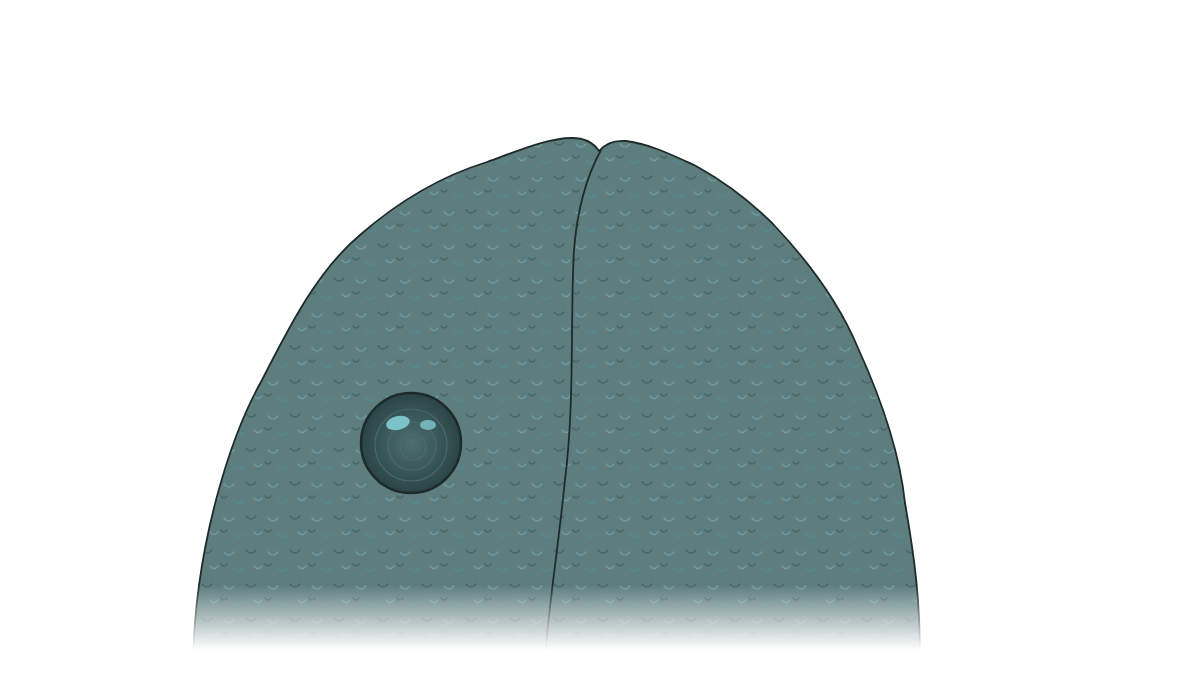
<!DOCTYPE html>
<html lang="en">
<head>
<meta charset="utf-8">
<title>Scaled Creature Head</title>
<link rel="stylesheet" href="https://fonts.googleapis.com/css2?family=Inter&display=swap">
<style>
  :root {
    --paper: #ffffff;
    --skin: #5e7d7f;
    --scale-light: #6fa3a8;
    --scale-mid: #4f8e95;
    --scale-dark: #3f5f62;
    --outline: #1f2a2b;
    --eye: #2b4547;
    --eye-ring: #4d6e70;
    --eye-shine: #7cc3c9;
  }
  html, body {
    margin: 0;
    padding: 0;
    overflow: hidden;
    background: var(--paper);
    font-family: "Inter", sans-serif;
  }
  .canvas {
    width: 1200px;
    height: 675px;
    overflow: hidden;
    background: var(--paper);
  }
  .canvas svg { display: block; }
</style>
</head>
<body>
<main class="canvas">
  <svg width="1200" height="675" viewBox="0 0 1200 675" role="img" aria-label="Top of a teal scaled creature's head with one round eye">
    <defs>
      <pattern id="scale-texture" width="44" height="34" patternUnits="userSpaceOnUse">
        <g fill="none" stroke-width="1.6" stroke-linecap="round">
          <path d="M4 8 q5 6 10 0" stroke="var(--scale-light)"/>
          <path d="M26 6 q5 6 10 0" stroke="var(--scale-dark)"/>
          <path d="M14 24 q5 6 10 0" stroke="var(--scale-mid)"/>
          <path d="M34 22 q4 5 8 0" stroke="var(--scale-light)"/>
          <path d="M1 20 q3 4 6 0" stroke="var(--scale-dark)"/>
        </g>
      </pattern>
      <linearGradient id="bottom-fade" x1="0" y1="0" x2="0" y2="1">
        <stop offset="0.9" stop-color="#fff"/>
        <stop offset="1" stop-color="#000"/>
      </linearGradient>
      <mask id="head-fade" maskUnits="userSpaceOnUse" x="0" y="0" width="1200" height="675">
        <rect x="0" y="0" width="1200" height="650" fill="url(#bottom-fade)"/>
      </mask>
      <radialGradient id="eye-fill" cx="0.5" cy="0.5" r="0.5">
        <stop offset="0" stop-color="var(--eye-ring)"/>
        <stop offset="1" stop-color="var(--eye)"/>
      </radialGradient>
    </defs>

    <g class="creature-head" mask="url(#head-fade)">
      <path id="head-shape" d="M193 660 C196 540 232 433 262 380 C290 325 318 270 360 235 C400 200 445 175 487 162 C520 150 548 138 572 138 C588 138 595 145 599 151 C606 143 614 140 626 141 C650 144 672 155 696 166 C725 182 752 203 773 224 C812 265 840 305 858 348 C884 405 900 455 905 503 C915 560 920 600 920 660 Z" fill="var(--skin)"/>
      <path d="M193 660 C196 540 232 433 262 380 C290 325 318 270 360 235 C400 200 445 175 487 162 C520 150 548 138 572 138 C588 138 595 145 599 151 C606 143 614 140 626 141 C650 144 672 155 696 166 C725 182 752 203 773 224 C812 265 840 305 858 348 C884 405 900 455 905 503 C915 560 920 600 920 660 Z" fill="url(#scale-texture)" opacity="0.75"/>
      <path class="head-outline" d="M193 660 C196 540 232 433 262 380 C290 325 318 270 360 235 C400 200 445 175 487 162 C520 150 548 138 572 138 C588 138 595 145 599 151 C606 143 614 140 626 141 C650 144 672 155 696 166 C725 182 752 203 773 224 C812 265 840 305 858 348 C884 405 900 455 905 503 C915 560 920 600 920 660" fill="none" stroke="var(--outline)" stroke-width="1.8" stroke-linejoin="round"/>
      <path class="head-seam" d="M601 150 C590 170 578 200 574 250 C570 320 575 400 565 480 C558 550 548 610 545 660" fill="none" stroke="var(--outline)" stroke-width="1.8" stroke-linecap="round"/>
    </g>

    <g class="creature-eye">
      <circle cx="411" cy="443" r="50" fill="url(#eye-fill)" stroke="var(--outline)" stroke-width="2.5"/>
      <g fill="none" stroke="var(--eye-ring)" stroke-width="1.2" opacity="0.8">
        <circle cx="411" cy="445" r="36"/>
        <circle cx="412" cy="446" r="24"/>
        <circle cx="413" cy="447" r="13"/>
      </g>
      <ellipse cx="398" cy="423" rx="12" ry="7" fill="var(--eye-shine)" transform="rotate(-12 398 423)"/>
      <ellipse cx="428" cy="425" rx="8" ry="5" fill="var(--eye-shine)" opacity="0.85"/>
    </g>
  </svg>
</main>
</body>
</html>
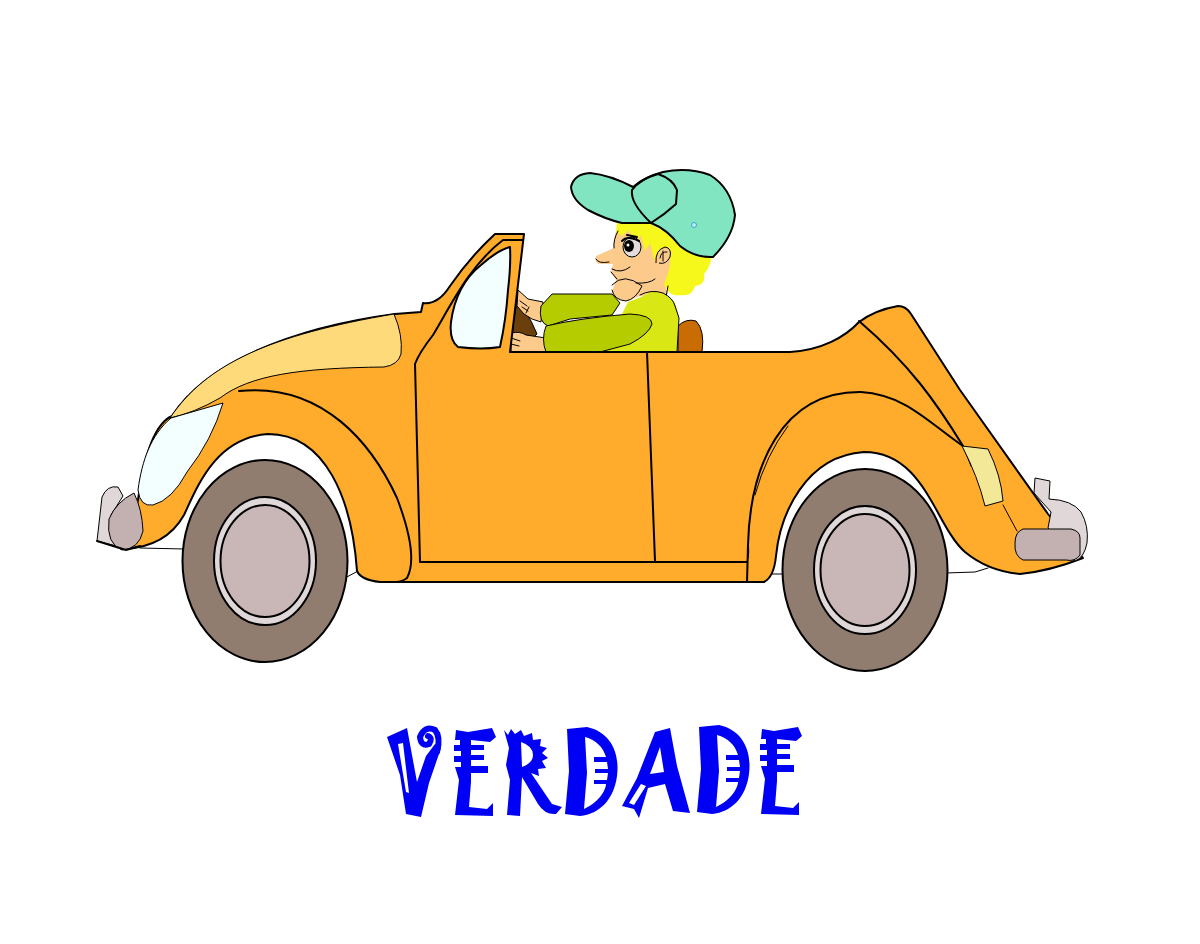
<!DOCTYPE html>
<html lang="pt">
<head>
<meta charset="utf-8">
<title>Verdade</title>
<style>
:root{--paper:#fff;--ink:#000;--body:#ffab2b;--hood:#ffda7b;--glass:#f3feff;--tyre:#917c70;--rim:#e0d8d8;--hub:#c9b6b6;--bumper:#c3b0b0;--lamp:#f2e898;--cap:#82e5c2;--hair:#f6f81c;--skin:#fccb8b;--shirt:#d9e814;--sleeve:#b5cc00;--seat:#c96c04;--wheel:#6b3f0c;--title:#0000f5}
html,body{margin:0;background:var(--paper);overflow:hidden}
svg{display:block;width:1200px;height:944px}
.line{fill:none;stroke:var(--ink);stroke-width:2;stroke-linejoin:round;stroke-linecap:round}
.thin{stroke:var(--ink);stroke-width:1}
.edge{stroke:var(--ink);stroke-width:2;stroke-linejoin:round}
.body{fill:var(--body)}
.hood{fill:var(--hood)}
.glass{fill:var(--glass)}
.tyre{fill:var(--tyre)}
.rim{fill:var(--rim)}
.hub{fill:var(--hub)}
.bumper{fill:var(--bumper)}
.lamp{fill:var(--lamp)}
.cap{fill:var(--cap)}
.hair{fill:var(--hair)}
.skin{fill:var(--skin)}
.shirt{fill:var(--shirt)}
.sleeve{fill:var(--sleeve)}
.seat{fill:var(--seat)}
.steering{fill:var(--wheel)}
.lettering{fill:var(--title);fill-rule:evenodd}
.curl{fill:none;stroke:var(--title);stroke-width:6;stroke-linecap:round}
</style>
</head>
<body>
<svg viewBox="0 0 1200 944" xmlns="http://www.w3.org/2000/svg">
<defs>
<g id="road-wheel">
<ellipse class="tyre edge" rx="82.5" ry="101"/>
<ellipse class="rim edge" rx="51" ry="64"/>
<ellipse class="hub edge" rx="44.5" ry="56"/>
</g>
<path id="letter-d" d="M0 2L20 0C43 5 53 25 50 49C47 72 33 87 13 89L-2 87L2 44ZM18 10L20 46L17 82C33 75 39 62 39 57H27V53H40L41 46H28V42H41L40 35H27V30H39C36 20 29 13 18 10Z"/>
</defs>

<g id="driver" role="img" aria-label="Motorista de boné">
<path class="seat thin" d="M678 352V326Q686 318 696 321Q705 330 702 352Z"/>
<path class="hair" d="M654 226L712 256Q710 268 704 274Q706 285 695 286Q692 297 681 295Q671 297 667 289L658 282Z"/>
<path class="skin" d="M617 228Q613 240 614 248L596 256Q594 263 600 264L613 264L611 272L616 280L612 292Q615 301 627 301L640 296L668 294L664 284Q674 262 668 246L650 225Z"/>
<path class="hair" d="M617 222H648Q668 233 672 250Q664 243 658 252L655 262L650 243L645 251L641 235L635 246L629 230L622 236L616 232Z"/>
<path class="skin thin" d="M656 263Q655 250 665 247Q672 248 670 257Q666 265 659 263"/>
<path class="line thin" d="M660 258Q661 251 667 252M663 251V261"/>
<path class="line thin" d="M618 231Q613 240 614 248M596 259Q598 264 609 262M612 269Q621 274 630 267M611 272L617 279M612 285Q624 272 642 286Q636 299 626 301Q614 300 612 290M636 283Q649 284 655 279M668 286L666 297"/>
<ellipse cx="632" cy="247" rx="9" ry="10" fill="#e5dddd" class="thin"/>
<ellipse cx="629" cy="246" rx="5" ry="6"/>
<circle cx="628" cy="245" r="1.5" fill="#fff"/>
<path class="line" d="M622 241Q627 235 639 241M627 235L637 237" stroke-width="3"/>
<path class="shirt" d="M628 302Q643 297 652 291Q672 294 676 306L679 318L677 352H598L620 318Z"/>
<path class="line thin" d="M640 295Q651 289 663 293Q673 298 675 306L679 318L677 352"/>
<path class="steering thin" d="M517 301Q527 310 537 334L530 341L511 338Z"/>
<path class="skin thin" d="M518 290L528 299L543 302L541 322L532 319L524 314L517 306Z"/>
<path class="line thin" d="M520 301L527 306M522 307L528 311M526 313L529 307"/>
<path class="sleeve thin" d="M552 294H612L620 303L612 315L570 319L548 326Q538 322 541 306Z"/>
<path class="skin thin" d="M511 333Q520 331 526 335L546 338V352H511Z"/>
<path class="line thin" d="M511 338L520 341M511 344L519 346"/>
<path class="sleeve thin" d="M546 326Q580 318 630 314Q652 315 652 324Q649 334 630 344L600 352H546Q541 339 546 326Z"/>
<path class="cap edge" d="M633 187Q610 175 590 173Q574 174 571 187Q572 200 588 210Q605 219 622 223H651Q667 229 680 246Q695 258 713 257Q733 237 735 215Q731 188 710 175Q688 167 663 172Q644 177 633 187Z"/>
<path class="line" d="M651 223Q630 203 632 190Q640 179 658 174Q673 179 677 190L676 204Q664 215 651 223"/>
<circle cx="694" cy="225" r="2.5" fill="#b9efff" stroke="#3ba8c5"/>
</g>

<g id="car" role="img" aria-label="Carro conversível laranja">
<path class="line thin" d="M140 548L184 549M345 578L358 571M768 574H784M946 573L975 572L988 568"/>
<path class="body edge" d="M495 234H524L510 352H790C822 350 845 337 859 322Q875 310 898 306Q906 306 911 314L960 390L1048 514L1083 558Q1050 571 1020 574Q988 571 965 552C935 526 925 452 864 452C805 456 780 515 776 556Q774 577 764 582H380Q361 580 357 571C352 500 326 434 268 434C216 438 198 485 184 515Q166 547 124 549L138 500C144 455 154 424 172 416C205 364 290 328 395 314L421 312L423 303Q438 305 450 286Q470 257 495 234Z"/>
<path class="hood" d="M170 418C206 364 270 335 394 314Q403 335 401 354Q398 365 384 367C300 368 250 375 220 398Q194 413 170 418Z"/>
<path class="line thin" d="M170 418C206 364 270 335 394 314Q403 335 401 354Q398 365 384 367C300 368 250 375 220 398Q194 413 170 418"/>
<path class="glass thin" d="M223 403L171 418C151 435 142 460 138 490Q140 507 153 505Q172 500 187 472Q212 440 223 403Z"/>
<path class="glass edge" d="M510 247Q511 265 508 290Q506 320 500 347Q482 350 458 347Q449 340 451 322Q456 285 481 265Q498 250 510 247Z"/>
<g class="line">
<path d="M523 240H503C470 265 451 305 433 335Q419 353 415 364L420 562H747"/>
<path d="M647 352L655 561"/>
<path d="M239 391C324 382 373 446 397 498Q419 556 407 578Q402 582 396 582"/>
<path d="M747 582L748 545C750 467 781 391 861 392C906 395 929 423 963 446"/>
<path d="M859 321C910 365 936 402 963 446"/>
<path class="thin" d="M747 562Q750 552 748 545M788 426Q766 455 755 495M963 446L971 466M1003 505L1017 531"/>
</g>
<path class="lamp thin" d="M962 446L988 449Q1001 475 1003 501L985 506Q978 477 962 446Z"/>
<path class="rim thin" d="M97 541L102 497Q107 485 118 487L123 496L111 515L112 541L128 549Z"/>
<path class="bumper thin" d="M134 493Q142 509 143 531Q139 549 122 550Q106 544 109 519Q116 502 134 493Z"/>
<path class="line" d="M97 541L126 550L140 546"/>
<path class="rim thin" d="M1035 478L1050 481L1049 499Q1072 500 1081 512Q1089 526 1087 543Q1084 558 1075 561L1048 528L1051 512L1034 493Z"/>
<path class="bumper thin" d="M1023 529H1071Q1080 531 1080 538V555Q1075 562 1066 560H1023Q1014 556 1015 543Q1015 532 1023 529Z"/>
<use href="#road-wheel" x="265" y="561"/>
<use href="#road-wheel" x="865" y="570"/>
</g>

<g id="title" class="lettering" role="img" aria-label="VERDADE">
<path d="M387 737L407 728L417 782L426 756L435 744L441 748L429 783L421 817L406 814L400 775ZM398 744L406 792L409 793L403 743Z"/>
<path class="curl" d="M437 752Q441 737 435 730Q425 725 420 737Q421 747 429 744Q433 738 428 736"/>
<path id="letter-e" d="M456 730L468 732L492 728L496 737L490 742L471 740V745H484V750H471V755H484V760H471V766H488V773H471V782L469 807L487 809L493 803V816L455 815L459 780L455 767H461V762H454V756H461V751H454V745H460V740H455Z"/>
<path d="M504 730L508 735L511 729L515 734L521 730L524 736L532 733L533 740L541 739L540 746L547 748L542 753L548 758L542 761L546 768L538 769L539 776L531 773L552 804L562 807L556 814Q545 815 538 804L522 777L520 816L507 815L510 780L506 765L509 748ZM521 742L522 767Q533 763 533 755Q533 746 521 742Z"/>
<use href="#letter-d" x="567" y="727"/>
<path d="M622 806L637 778L655 732L670 728L677 766L690 813L673 811L665 784L648 788L639 818L634 809ZM660 747L650 774L664 772ZM641 784L629 803L634 805L646 786Z"/>
<use href="#letter-d" x="699" y="725"/>
<use href="#letter-e" x="306" y="-1"/>
</g>
</svg>
</body>
</html>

-- WORK TASK --
Once you find the line with "226L712 256Q710 268" above, print it and every line after it up to and including the line with "258Q661 251 667", exactly as written and nothing else.

-- ANSWER SPACE --
<path class="hair" d="M654 226L712 256Q710 268 704 274Q706 285 695 286Q692 297 681 295Q671 297 667 289L658 282Z"/>
<path class="skin" d="M617 228Q613 240 614 248L596 256Q594 263 600 264L613 264L611 272L616 280L612 292Q615 301 627 301L640 296L668 294L664 284Q674 262 668 246L650 225Z"/>
<path class="hair" d="M617 222H648Q668 233 672 250Q664 243 658 252L655 262L650 243L645 251L641 235L635 246L629 230L622 236L616 232Z"/>
<path class="skin thin" d="M656 263Q655 250 665 247Q672 248 670 257Q666 265 659 263"/>
<path class="line thin" d="M660 258Q661 251 667 252M663 251V261"/>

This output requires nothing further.